> _REQUIREMENT_:
Using the data below, copy every line that contains the word "spin".

> _Plain-text document sources_:
------------------------------------
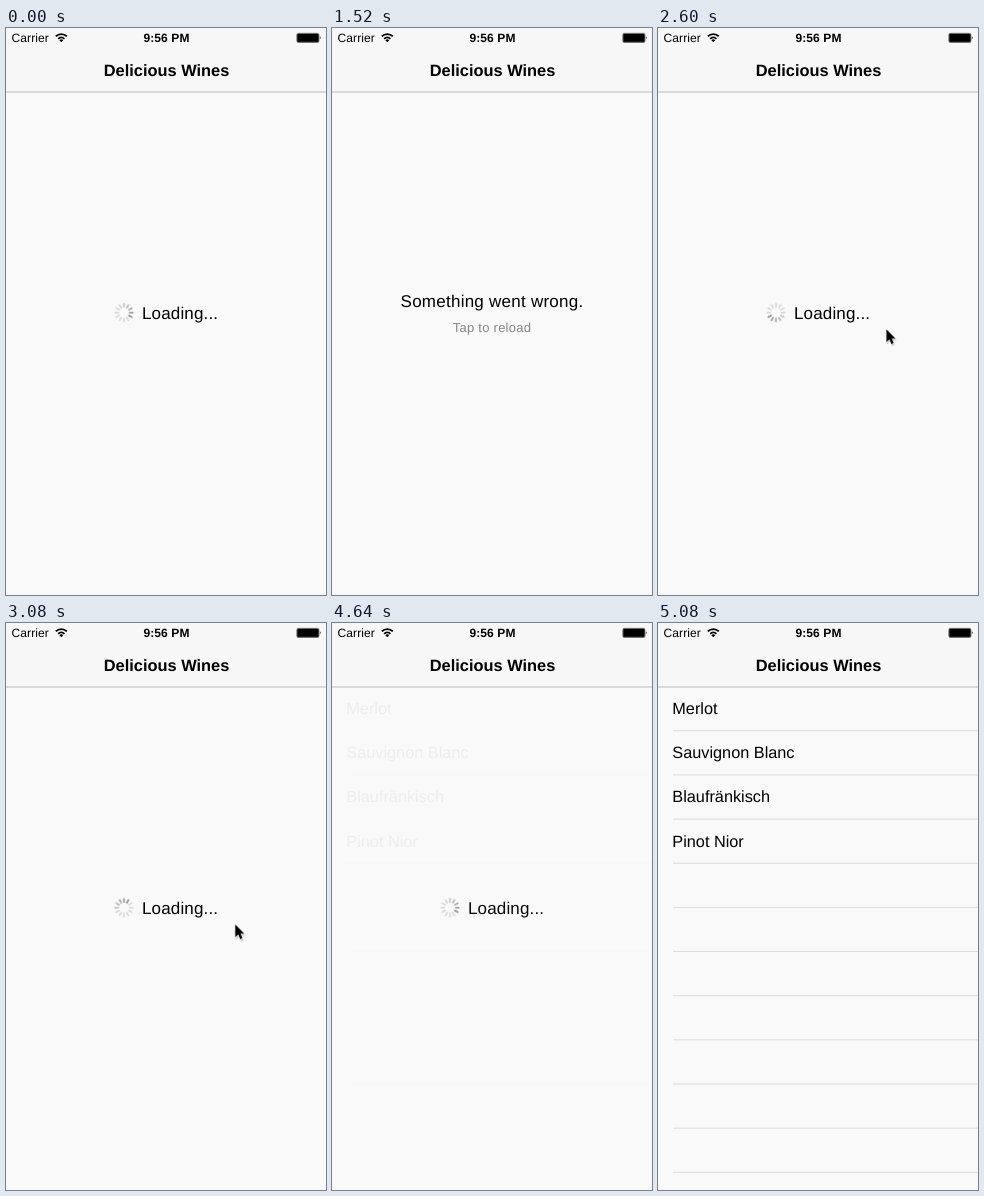
An HTML page that plays this animation: 320x567 px, repeating every 6.28 s.

```html
<!DOCTYPE html>
<html lang="en">
<head>
<meta charset="utf-8">
<title>Loading list</title>
<style>
  html, body { margin: 0; width: 100%; height: 100%; overflow: hidden; background: #f9f9f9; }
  svg { display: block; width: 100vw; height: 100vh; }
  text {
    font-family: "Liberation Sans", Arial, Helvetica, sans-serif;
    font-size: 17px;
    text-rendering: geometricPrecision;
  }
  .bar text { font-size: 12px; letter-spacing: .1px; }
  .bar .time { font-weight: bold; }
  .bar .title { font-size: 16.4px; font-weight: bold; letter-spacing: 0; }
  .mid { text-anchor: middle; }
  .error text { letter-spacing: .25px; }
  .error .hint { font-size: 13px; fill: #858585; }
  .list text { font-size: 16.3px; }

  .loading, .error, .list, .cursor { animation: 6280ms linear infinite; }
  .loading { animation-name: loading; }
  .error { animation-name: error; }
  .list { animation-name: list; }
  .cursor { animation-name: cursor; }
  .spin { animation: spin 6280ms -20ms infinite; }

  @keyframes loading {
    0% { opacity: 1; }
    20.38% { opacity: 1; animation-timing-function: ease-in-out; }
    24.2%, 41.39% { opacity: 0; }
    41.4% { opacity: 1; }
    73.2% { opacity: 1; animation-timing-function: ease-in-out; }
    78.34%, 100% { opacity: 0; }
  }
  @keyframes error {
    0% { opacity: 0; }
    20.38% { opacity: 0; animation-timing-function: ease-in-out; }
    24.2%, 41.39% { opacity: 1; }
    41.4%, 100% { opacity: 0; }
  }
  @keyframes list {
    0% { opacity: 0; }
    73.1% { opacity: 0; animation-timing-function: ease-in-out; }
    78.34%, 100% { opacity: 1; }
  }
  /* One spoke every 100 ms; the second run starts afresh with the reload. */
  @keyframes spin {
    0% { transform: rotate(120deg); animation-timing-function: steps(26); }
    41.39% { transform: rotate(900deg); animation-timing-function: step-end; }
    41.4% { transform: rotate(240deg); animation-timing-function: steps(36); }
    98.73%, 100% { transform: rotate(1320deg); }
  }
  @keyframes cursor {
    0%, 31.2% { transform: translate(330px, 335px); }
    31.85% { transform: translate(311px, 331px); animation-timing-function: ease-out; }
    38.22%, 49.04% { transform: translate(228px, 301px); }
    49.68% { transform: translate(250px, 303px); }
    50.32% { transform: translate(295px, 306px); }
    50.96%, 100% { transform: translate(340px, 308px); }
  }
</style>
</head>
<body>
<svg viewBox="0 0 320 567" preserveAspectRatio="none">
  <rect width="320" height="567" fill="#f9f9f9"/>

  <g class="list" id="list"></g>

  <g class="error">
    <text class="mid" x="160" y="279">Something went wrong.</text>
    <text class="mid hint" x="160" y="304">Tap to reload</text>
  </g>

  <g class="loading">
    <g transform="translate(118 284.7)"><g class="spin" id="spin"></g></g>
    <text x="136" y="290.800" letter-spacing=".15">Loading...</text>
  </g>

  <g class="bar">
    <rect width="320" height="64" fill="#f7f7f7"/>
    <rect y="63.5" width="320" height="1" fill="#bcbcbc"/>
    <text x="5.5" y="14.3">Carrier</text>
    <g fill="none" stroke="#000" stroke-width="1.8">
      <path d="M49.8 8.4a7.8 7.8 0 0 1 11 0M52.2 10.8a4.4 4.4 0 0 1 6.2 0"/>
      <path d="M55.3 14.2l-1.9-1.9a2.7 2.7 0 0 1 3.8 0z" fill="#000" stroke="none"/>
    </g>
    <text class="mid time" x="160.5" y="14.3">9:56 PM</text>
    <rect x="290.8" y="5.3" width="22.200" height="9.200" rx="1.600" fill="#666" stroke="#333" stroke-width=".5"/>
    <rect x="291.5" y="6" width="20.800" height="7.800" rx=".9"/>
    <path d="M313.9 8.3q1.600 1.600 0 3.200z"/>
    <text class="mid title" x="160.5" y="48">Delicious Wines</text>
  </g>

  <g class="cursor">
    <g transform="scale(.94)">
      <path d="M1 2v14.500l3.400-3 2.300 5 2.700-1.200-2.200-4.800h4.300z" opacity=".15"/>
      <path d="M.5 .5v13.500l3.200-2.900 2.100 4.900 2.400-1-2.100-4.800h4.100z" stroke="#fff" paint-order="stroke"/>
    </g>
  </g>
</svg>
<script>
  const add = (parent, tag, attrs, text = "") => {
    const el = document.createElementNS("http://www.w3.org/2000/svg", tag);
    for (const key in attrs) el.setAttribute(key, attrs[key]);
    el.textContent = text;
    parent.append(el);
  };

  const list = document.getElementById("list");
  const wines = ["Merlot", "Sauvignon Blanc", "Blaufränkisch", "Pinot Nior"];
  wines.forEach((name, i) => add(list, "text", { x: 14.3, y: 91.2 + 44.1 * i }, name));
  for (let y = 107.3; y < 567; y += 44.15) {
    add(list, "rect", { x: 15, y, width: 305, height: 1, fill: "#dcdcdc" });
  }

  // The leading spoke is darkest; the others fade out behind it.
  const spin = document.getElementById("spin");
  for (let i = 0; i < 12; i++) {
    add(spin, "line", {
      y1: -5.6, y2: -9, stroke: "#808080", "stroke-width": 1.5, "stroke-linecap": "round",
      opacity: Math.max(0.3, 1 - 0.13 * i), transform: `rotate(${-30 * i})`
    });
  }
</script>
</body>
</html>
```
------------------------------------
> _RESPONSE TO THE TASK_:
  .spin { animation: spin 6280ms -20ms infinite; }
  @keyframes spin {
    <g transform="translate(118 284.7)"><g class="spin" id="spin"></g></g>
  const spin = document.getElementById("spin");
    add(spin, "line", {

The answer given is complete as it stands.